• _Problem requirements_:
Set down the entries below exactly, leaving out all images.

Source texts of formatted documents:
----------------------------------------

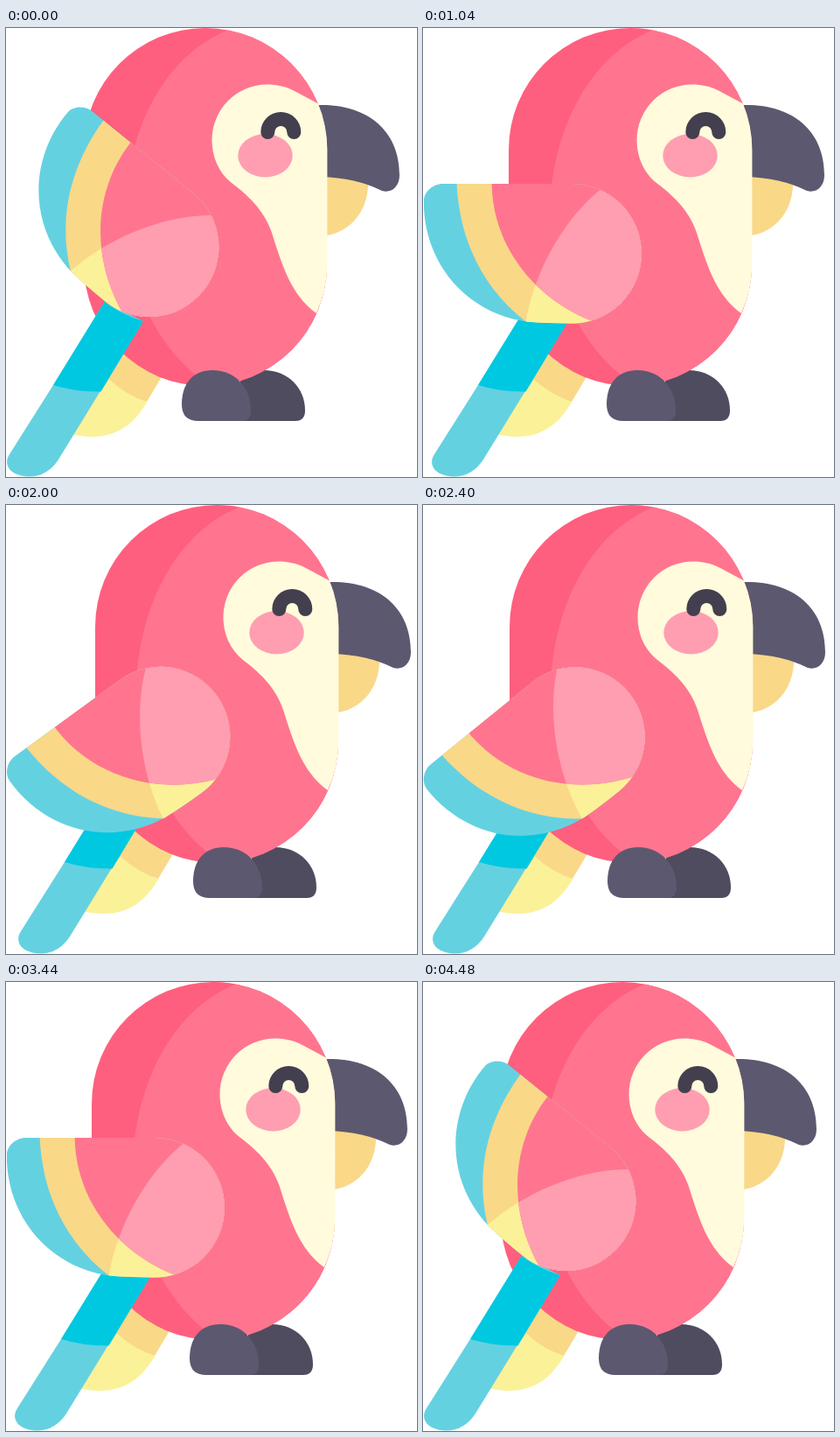
Recreate the animation shown at these times as an HTML page. Size 470 by 513 pixels, loop 4560 ms.

```html
<!DOCTYPE html>
<html lang="en">
<head>
<meta charset="utf-8">
<title>Parrot flapping its wing</title>
<style>
  html, body { margin: 0; width: 100%; height: 100%; overflow: hidden; background: #fff; }
  svg { display: block; }
</style>
</head>
<body>
<svg width="470" height="513" viewBox="0 0 470 513">
  <defs>
    <clipPath id="bodyClip"><rect x="89" width="278" height="409" rx="139"/></clipPath>
    <clipPath id="wingClip">
      <path id="wingShape" d="M.2 198C.2 270 50 327 120 335.800Q143 337.500 169.500 337.500A79.750 79.750 0 0 0 169.500 178H22C11 178 .2 187 .2 198Z"/>
    </clipPath>
    <path id="wingRed" d="M78 170V178C79 245 122 307 193 335L200 350H300V170Z"/>
    <clipPath id="redClip"><use href="#wingRed"/></clipPath>
    <path id="sheen" d="M230 165L203 184C160 218 126 280 117 335.500L115 350H300V165Z"/>
  </defs>
  <g id="bird">
    <!-- rear tail feather and rear foot -->
    <path fill="#f9d888" d="M125 360H201L161 427 100 440Z"/>
    <path fill="#fbf198" d="M118 401.500Q138 420 161.500 427C145 455 125 467 98 467Q86 467 70 463Z"/>
    <path fill="#4f4c5f" d="M268 449V391H295C322 391 342 411 342 437Q342 449 331 449Z"/>

    <!-- beak -->
    <path fill="#f9d888" d="M355 165L414 172C416 206 396 232 367 237H355Z"/>
    <path fill="#5c586f" d="M350 88H358C412 87 450 116 450 168C450 182 440 189 430 186Q400 171 360 170Z"/>

    <!-- body -->
    <g clip-path="url(#bodyClip)">
      <rect x="80" width="300" height="420" fill="#ff5f7e"/>
      <path fill="#ff758f" d="M261 0L255 2C188 28 141 105 136 205C138 285 165 360 228 405L240 415H380V0Z"/>
    </g>
    <path fill="#fffbdc" d="M357 86.500L329 71.500C319 66.500 309 64.500 299 64.500A63.500 63.500 0 0 0 235.500 128C235.500 148 244 166 258 177C275 190 295 207 304 234C316 272 326 305 355 326A139 139 0 0 0 367.400 270V139A139 139 0 0 0 357 86.500Z"/>
    <ellipse cx="296.500" cy="145.700" rx="31.200" ry="24.700" fill="#ff9eb1"/>
    <path d="M299.300 119A15 15 0 0 1 329.300 119" fill="none" stroke="#433f4f" stroke-width="16" stroke-linecap="round"/>

    <!-- front tail feather and foot -->
    <path fill="#64d1e1" d="M112.500 313L54 408 4 487C-4 499 5 512.500 27 512.500C42 512.500 53 504 60 493L157 335Z"/>
    <path fill="#00c8e1" d="M112.500 313Q133 328 157 335L108.500 415.500Q80 416 54 408Z"/>
    <path fill="#5c586f" d="M201 430C201 406 214 391 236 391C262 391 280 411 280 437Q280 449 270 449H220Q201 449 201 430Z"/>

    <g id="wing">
      <g clip-path="url(#wingClip)">
        <rect y="170" width="260" height="180" fill="#64d1e1"/>
        <path fill="#f9d888" d="M38 170V178C41 240 66 296 117 335.500V350H300V170Z"/>
        <use href="#sheen" fill="#fbf198"/>
        <use href="#wingRed" fill="#ff758f"/>
        <g clip-path="url(#redClip)"><use href="#sheen" fill="#ff9eb1"/></g>
      </g>
    </g>
  </g>
</svg>
<script>
  const STEP_MS = 80, STEPS = 57, HALF = 28;
  const PIVOT = { x: 181.2, y: 257.5 };   // in wing coordinates
  const WING_X = -8.4;                    // wing offset inside the bird
  const MARGIN = 0.7;

  const bird = document.getElementById('bird');
  const wing = document.getElementById('wing');
  const shape = document.getElementById('wingShape');
  const length = shape.getTotalLength();
  const outline = Array.from({ length: 300 }, (_, i) => {
    const p = shape.getPointAtLength(length * i / 300);
    return { x: p.x - PIVOT.x, y: p.y - PIVOT.y };
  });

  // Leftmost point of the rotated wing in bird coordinates
  function wingLeft(degrees) {
    const a = degrees * Math.PI / 180, c = Math.cos(a), s = Math.sin(a);
    return PIVOT.x + WING_X + Math.min(...outline.map(p => p.x * c - p.y * s));
  }

  function render(ms) {
    const step = Math.floor(ms / STEP_MS) % STEPS;
    const angle = 39 - 3 * (HALF - Math.abs(HALF - step));
    // The bird moves right by whole pixels to keep the wing tip on stage
    const shift = Math.max(0, Math.round(MARGIN - wingLeft(angle)));
    bird.setAttribute('transform', `translate(${shift} 0)`);
    wing.setAttribute('transform', `translate(${WING_X} 0) rotate(${angle} ${PIVOT.x} ${PIVOT.y})`);
  }

  const start = performance.now();
  function tick() {
    render(performance.now() - start);
    requestAnimationFrame(tick);
  }
  tick();
</script>
</body>
</html>
```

----------------------------------------

• _Result of the exercise_:
Recreate the animation shown at these times as an HTML page. Size 470 by 513 pixels, loop 4560 ms.

```html
<!DOCTYPE html>
<html lang="en">
<head>
<meta charset="utf-8">
<title>Parrot flapping its wing</title>
<style>
  html, body { margin: 0; width: 100%; height: 100%; overflow: hidden; background: #fff; }
  svg { display: block; }
</style>
</head>
<body>
<svg width="470" height="513" viewBox="0 0 470 513">
  <defs>
    <clipPath id="bodyClip"><rect x="89" width="278" height="409" rx="139"/></clipPath>
    <clipPath id="wingClip">
      <path id="wingShape" d="M.2 198C.2 270 50 327 120 335.800Q143 337.500 169.500 337.500A79.750 79.750 0 0 0 169.500 178H22C11 178 .2 187 .2 198Z"/>
    </clipPath>
    <path id="wingRed" d="M78 170V178C79 245 122 307 193 335L200 350H300V170Z"/>
    <clipPath id="redClip"><use href="#wingRed"/></clipPath>
    <path id="sheen" d="M230 165L203 184C160 218 126 280 117 335.500L115 350H300V165Z"/>
  </defs>
  <g id="bird">
    <!-- rear tail feather and rear foot -->
    <path fill="#f9d888" d="M125 360H201L161 427 100 440Z"/>
    <path fill="#fbf198" d="M118 401.500Q138 420 161.500 427C145 455 125 467 98 467Q86 467 70 463Z"/>
    <path fill="#4f4c5f" d="M268 449V391H295C322 391 342 411 342 437Q342 449 331 449Z"/>

    <!-- beak -->
    <path fill="#f9d888" d="M355 165L414 172C416 206 396 232 367 237H355Z"/>
    <path fill="#5c586f" d="M350 88H358C412 87 450 116 450 168C450 182 440 189 430 186Q400 171 360 170Z"/>

    <!-- body -->
    <g clip-path="url(#bodyClip)">
      <rect x="80" width="300" height="420" fill="#ff5f7e"/>
      <path fill="#ff758f" d="M261 0L255 2C188 28 141 105 136 205C138 285 165 360 228 405L240 415H380V0Z"/>
    </g>
    <path fill="#fffbdc" d="M357 86.500L329 71.500C319 66.500 309 64.500 299 64.500A63.500 63.500 0 0 0 235.500 128C235.500 148 244 166 258 177C275 190 295 207 304 234C316 272 326 305 355 326A139 139 0 0 0 367.400 270V139A139 139 0 0 0 357 86.500Z"/>
    <ellipse cx="296.500" cy="145.700" rx="31.200" ry="24.700" fill="#ff9eb1"/>
    <path d="M299.300 119A15 15 0 0 1 329.300 119" fill="none" stroke="#433f4f" stroke-width="16" stroke-linecap="round"/>

    <!-- front tail feather and foot -->
    <path fill="#64d1e1" d="M112.500 313L54 408 4 487C-4 499 5 512.500 27 512.500C42 512.500 53 504 60 493L157 335Z"/>
    <path fill="#00c8e1" d="M112.500 313Q133 328 157 335L108.500 415.500Q80 416 54 408Z"/>
    <path fill="#5c586f" d="M201 430C201 406 214 391 236 391C262 391 280 411 280 437Q280 449 270 449H220Q201 449 201 430Z"/>

    <g id="wing">
      <g clip-path="url(#wingClip)">
        <rect y="170" width="260" height="180" fill="#64d1e1"/>
        <path fill="#f9d888" d="M38 170V178C41 240 66 296 117 335.500V350H300V170Z"/>
        <use href="#sheen" fill="#fbf198"/>
        <use href="#wingRed" fill="#ff758f"/>
        <g clip-path="url(#redClip)"><use href="#sheen" fill="#ff9eb1"/></g>
      </g>
    </g>
  </g>
</svg>
<script>
  const STEP_MS = 80, STEPS = 57, HALF = 28;
  const PIVOT = { x: 181.2, y: 257.5 };   // in wing coordinates
  const WING_X = -8.4;                    // wing offset inside the bird
  const MARGIN = 0.7;

  const bird = document.getElementById('bird');
  const wing = document.getElementById('wing');
  const shape = document.getElementById('wingShape');
  const length = shape.getTotalLength();
  const outline = Array.from({ length: 300 }, (_, i) => {
    const p = shape.getPointAtLength(length * i / 300);
    return { x: p.x - PIVOT.x, y: p.y - PIVOT.y };
  });

  // Leftmost point of the rotated wing in bird coordinates
  function wingLeft(degrees) {
    const a = degrees * Math.PI / 180, c = Math.cos(a), s = Math.sin(a);
    return PIVOT.x + WING_X + Math.min(...outline.map(p => p.x * c - p.y * s));
  }

  function render(ms) {
    const step = Math.floor(ms / STEP_MS) % STEPS;
    const angle = 39 - 3 * (HALF - Math.abs(HALF - step));
    // The bird moves right by whole pixels to keep the wing tip on stage
    const shift = Math.max(0, Math.round(MARGIN - wingLeft(angle)));
    bird.setAttribute('transform', `translate(${shift} 0)`);
    wing.setAttribute('transform', `translate(${WING_X} 0) rotate(${angle} ${PIVOT.x} ${PIVOT.y})`);
  }

  const start = performance.now();
  function tick() {
    render(performance.now() - start);
    requestAnimationFrame(tick);
  }
  tick();
</script>
</body>
</html>
```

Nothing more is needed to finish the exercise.